Boeing Slides After FAA Chief Says 737 MAX Won't Return This Year

Exactly one month ago, Boeing stock soared despite the company's dismal earnings because it claimed that 737 MAX deliveries "could" resume in December. We mocked the headfake at the time for the simple reason that not only was the MAX not coming back this year, but it may well never come back now that Boeing has seen its consumer faith crushed after it emerged it had put the bottom line above passenger safety.

Well, moments ago the Dow Jones Index dipped, when Boeing stock - by far its most influential member - slumped 1% after FAA Administrator Stephen Dickson told CNBC that Boeing‘s timeline isn’t FAA’s timeline, and that the MAX' certification would extend in 2020, meaning the plane would not return to operation this year.

Predictably, BA stock slumped even if the move was far less than its surge on Nov 11 on the now refuted rumor the MAX would come back.

There's a reason for the FAA's caution: earlier today the WSJ reported that U.S. regulators decided to allow the 737 MAX jet to keep flying after its first fatal crash last fall, despite their own analysis "indicating it could become one of the most accident-prone airliners in decades without design changes."

The November 2018 internal Federal Aviation Administration analysis, expected to be released during a House committee hearing Wednesday, reveals that without agency intervention, the MAX could have averaged one fatal crash about every two or three years, according to industry officials and regulators. That amounts to a substantially greater safety risk than either Boeing Co. or the agency indicated publicly at the time.

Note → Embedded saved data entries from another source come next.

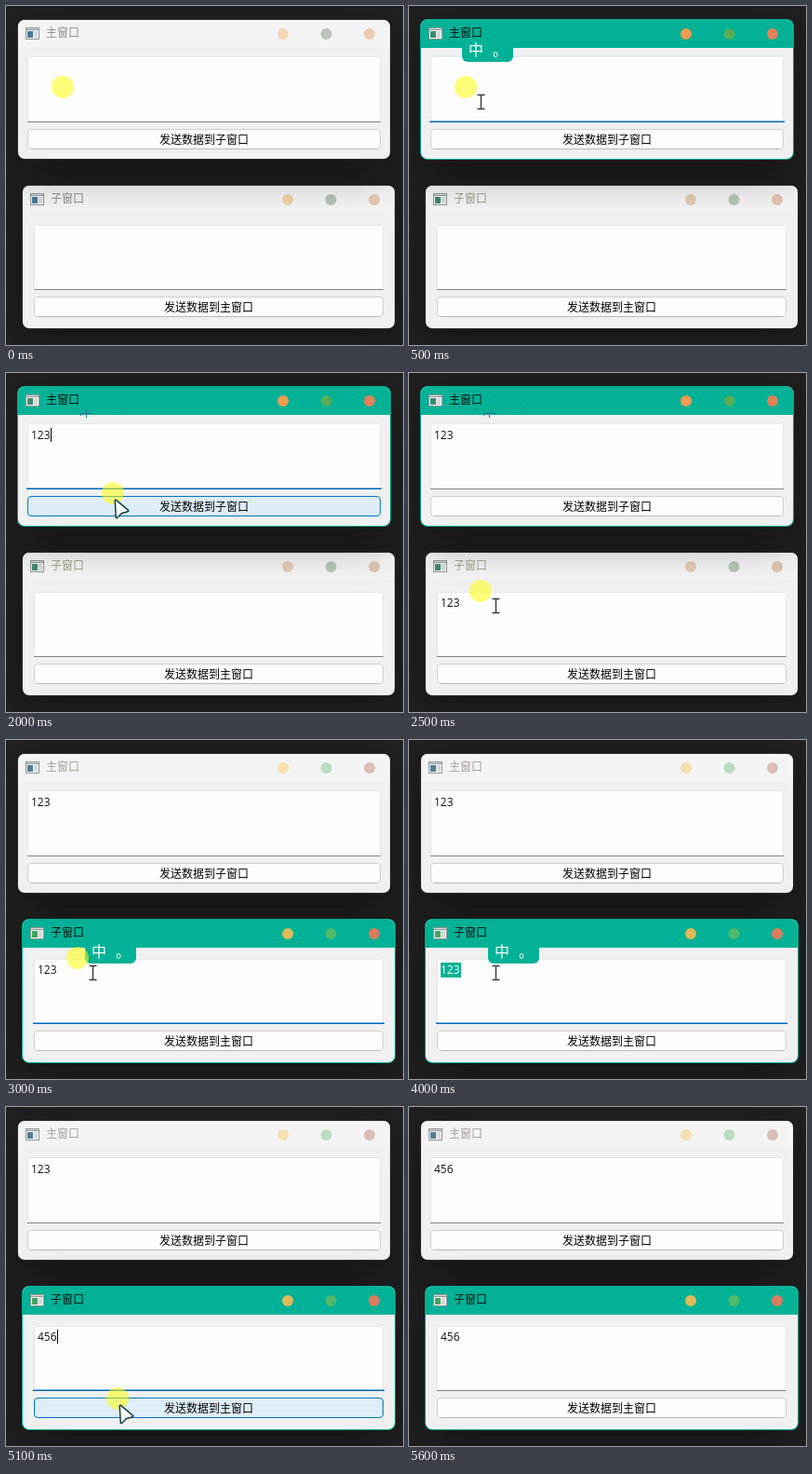
Recreate the animation shown at these times as an HTML page with a canvas. Size 427 by 364 pixels, loop 6100 ms.

```html
<!DOCTYPE html>
<html lang="zh-CN">
<head>
<meta charset="utf-8">
<title>窗口通信</title>
<style>
  html, body { margin: 0; width: 100%; height: 100%; overflow: hidden; background: #202020; }
  canvas { display: block; width: 427px; height: 364px; }
</style>
</head>
<body>
<canvas id="stage" width="427" height="364"></canvas>
<script>
const ctx = document.getElementById('stage').getContext('2d');
const LOOP = 6100;
const GREEN = '#03b196', BLUE = '#0067b8';
const CJK = '"Noto Sans CJK SC", "Noto Sans CJK", sans-serif';
const LATIN = '"Open Sans", "Noto Sans", sans-serif';
const DIGIT = 6.9;

const main = {
  title: '主窗口', label: '发送数据到子窗口',
  x: 13, y: 15, w: 400, h: 149,
  edit: [23, 54, 380, 71], button: [23, 132, 380, 22], text: [27, 71]
};
const sub = {
  title: '子窗口', label: '发送数据到主窗口',
  x: 18, y: 193, w: 400, h: 153,
  edit: [30, 235, 376, 70], button: [30, 312, 376, 22], text: [34, 251]
};

const looks = {
  idleMain: { title: '#8b8b8b', dots: ['#f5d5b6', '#bac2b9', '#edc9b2'], block: '#48789a' },
  idleSub: { title: '#878889', dots: ['#f1d2a9', '#b3c2b4', '#ebc6b1'], block: '#48789a' },
  liveMain: { title: '#00140f', dots: ['#ed9c51', '#57ad58', '#df8159'], block: '#3c8a70', live: true },
  behindSub: { title: '#9a9f87', dots: ['#e3cab4', '#b6c5b6', '#e1c4ae'], block: '#3d8a70' },
  behindMain: { title: '#a69e9b', dots: ['#f4dfaf', '#badcc0', '#dabdb7'], block: '#547d92' },
  liveSub: { title: '#00140f', dots: ['#deb957', '#4fba69', '#d97c5f'], block: '#40a65f', live: true }
};

// Each step overrides the defaults below from its start time on.
const rest = { active: null, focus: false, m: '', s: '' };
const steps = [
  { at: 0, spot: [61, 87] },
  { at: 500, active: main, focus: true, ime: true, spot: [61, 87], beam: [77, 103] },
  { at: 1000, active: main, focus: true, ime: true, m: '1', caret: true, beam: [85, 102] },
  { at: 1500, active: main, focus: true, ime: true, m: '12', caret: true, beam: [85, 102] },
  { at: 2000, active: main, focus: true, m: '123', caret: true, trace: true, hover: true, spot: [115, 129], arrow: [117, 136] },
  { at: 2500, active: main, m: '123', s: '123', trace: true, spot: [77, 234], beam: [93, 250] },
  { at: 3000, active: sub, focus: true, ime: true, m: '123', s: '123', spot: [77, 234], beam: [93, 250] },
  { at: 3500, active: sub, focus: true, ime: true, m: '123', s: '123', beam: [93, 250] },
  { at: 4000, active: sub, focus: true, ime: true, m: '123', s: '123', selected: true, beam: [93, 250] },
  { at: 4500, active: sub, focus: true, ime: true, m: '123', s: '4', caret: true, beam: [93, 250] },
  { at: 4600, active: sub, focus: true, m: '123', s: '45', caret: true, beam: [93, 250] },
  { at: 5100, active: sub, focus: true, m: '123', s: '456', caret: true, hover: true, spot: [120, 313], arrow: [122, 320] },
  { at: 5600, active: sub, m: '456', s: '456' }
];

function rect(x, y, w, h, fill) {
  ctx.fillStyle = fill;
  ctx.fillRect(x, y, w, h);
}

function round(x, y, w, h, r, fill, stroke) {
  ctx.beginPath();
  ctx.roundRect(x, y, w, h, r);
  if (fill) { ctx.fillStyle = fill; ctx.fill(); }
  if (stroke) { ctx.strokeStyle = stroke; ctx.lineWidth = 1; ctx.stroke(); }
}

function disc(x, y, r, fill) {
  ctx.beginPath();
  ctx.arc(x, y, r, 0, Math.PI * 2);
  ctx.fillStyle = fill;
  ctx.fill();
}

function write(str, x, y, size, color, family = CJK, align = 'left') {
  ctx.font = `${size}px ${family}`;
  ctx.textAlign = align;
  ctx.fillStyle = color;
  ctx.fillText(str, x, y);
}

function drawIcon(x, y, block) {
  rect(x, y, 15, 13, '#8e9695');
  rect(x + 1, y + 1, 13, 1, '#d8dcdc');
  rect(x + 1, y + 3, 13, 9, '#f4f4f4');
  rect(x + 2, y + 4, 6, 7, block);
  rect(x + 9, y + 4, 4, 7, '#d5d9d9');
}

function drawEdit(win, content, focused, state) {
  const [x, y, w, h] = win.edit;
  round(x, y, w, h, 2, '#fdfdfd');
  round(x + .5, y + .5, w - 1, h - 1, 2, null, '#e6e6e6');
  if (focused) rect(x - 1, y + h - 1.5, w + 2, 1.5, BLUE);
  else rect(x, y + h - 1, w, 1, '#858585');

  const [tx, ty] = win.text;
  const selected = focused && state.selected;
  if (selected) rect(tx, ty - 12, 22, 16, GREEN);
  write(content, tx, ty, 12, selected ? '#fff' : '#111', LATIN);
  if (focused && state.caret) rect(Math.round(tx + content.length * DIGIT), ty - 12, 1, 15, '#000');
}

function drawButton(win, hover) {
  const [x, y, w, h] = win.button;
  round(x + .5, y + .5, w - 1, h - 1, 3.5, hover ? '#deedf7' : '#fdfdfd', hover ? '#0078bd' : '#cfcfcf');
  if (!hover) rect(x + 4, y + h - 1, w - 8, 1, '#b9b9b9');
  write(win.label, x + w / 2, y + 16, 12, '#000', CJK, 'center');
}

function drawWindow(win, look, content, state) {
  const { x, y, w, h } = win;
  ctx.save();
  ctx.shadowColor = 'rgba(0,0,0,.4)';
  ctx.shadowBlur = 48;
  ctx.shadowOffsetY = 13;
  if (look.live) round(x - 1, y - 1, w + 2, h + 2, 8, GREEN);
  else round(x - .5, y - .5, w + 1, h + 1, 8, '#4a4a4a');
  ctx.restore();

  ctx.save();
  ctx.beginPath();
  ctx.roundRect(x, y, w, h, 7);
  ctx.clip();
  rect(x, y, w, h, '#f0f0f0');
  rect(x, y, w, 30, look.live ? GREEN : '#f3f3f3');
  ctx.restore();

  drawIcon(x + 8, y + 8, look.block);
  write(win.title, x + 30, y + 18, 12, look.title);
  look.dots.forEach((color, i) => disc(x + 285 + i * 46.5, y + 15, 6, color));

  const live = state.active === win;
  drawEdit(win, content, live && state.focus, state);
  drawButton(win, live && state.hover);
}

function drawIme(win, count) {
  const x = win.text[0] + 30 + 7 * count, y = win.text[1] - 33;
  round(x, y, 55, 22, [0, 0, 6, 6], GREEN);
  write('中', x + 15, y + 15, 16, '#fff', CJK, 'center');
  write('。', x + 33, y + 15, 16, '#fff');
}

function drawTrace() {
  rect(80, 43, 13, 1, '#26749a');
  rect(86, 39, 1, 9, '#26749a');
  rect(80, 43, 1, 3, '#2a8b9e');
  rect(71, 38, 2, 1, '#168b8b');
  rect(123, 37, 2, 1, '#168b8b');
  rect(125, 39, 1, 1, '#168b8b');
}

function drawBeam([x, y]) {
  const path = new Path2D(`M${x - 3.5} ${y - 7.5}H${x + 4.5}M${x - 3.5} ${y + 7.5}H${x + 4.5}M${x + .5} ${y - 7.5}V${y + 7.5}`);
  for (const [width, color] of [[3, 'rgba(235,235,235,.9)'], [1.4, '#3c4444']]) {
    ctx.lineWidth = width;
    ctx.strokeStyle = color;
    ctx.stroke(path);
  }
}

function drawArrow([x, y]) {
  const path = new Path2D(`M${x + 1} ${y + 1}L${x + 2} ${y + 19}L${x + 7} ${y + 14}L${x + 14} ${y + 12}Z`);
  ctx.lineJoin = 'round';
  ctx.lineWidth = 3;
  ctx.strokeStyle = '#143f3f';
  ctx.stroke(path);
  ctx.fillStyle = '#fff';
  ctx.fill(path);
}

function draw(time) {
  const state = { ...rest, ...steps.findLast(step => step.at <= time) };
  const { active } = state;
  const mainLook = active === main ? looks.liveMain : active ? looks.behindMain : looks.idleMain;
  const subLook = active === sub ? looks.liveSub : active ? looks.behindSub : looks.idleSub;
  const paintMain = () => drawWindow(main, mainLook, state.m, state);
  const paintSub = () => drawWindow(sub, subLook, state.s, state);

  rect(0, 0, 427, 364, '#212121');
  if (active === sub) { paintMain(); paintSub(); }
  else { paintSub(); paintMain(); }

  if (state.trace) drawTrace();
  if (state.ime) drawIme(active, (active === main ? state.m : state.s).length);
  if (state.spot) disc(...state.spot, 12, 'rgba(255,255,0,.52)');
  if (state.beam) drawBeam(state.beam);
  if (state.arrow) drawArrow(state.arrow);
}

const start = performance.now();
function tick() {
  draw((performance.now() - start) % LOOP);
  requestAnimationFrame(tick);
}
tick();
</script>
</body>
</html>
```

The assessment and related materials raise new questions about the FAA's decision-making in the wake of the Lion Air crash in Indonesia, along with what turned out to be faulty agency assumptions on ways to alleviate hazards.

The FAA's intervention proved inadequate after a second fatal MAX crash, this time in Ethiopia, put the global fleet on the ground and sparked an international controversy over the agency's safety oversight.

And as public outrage is sure to return at both the FAA and Boeing, one can forget about the 737 MAX return to operation any time soon, and perhaps, any time ever.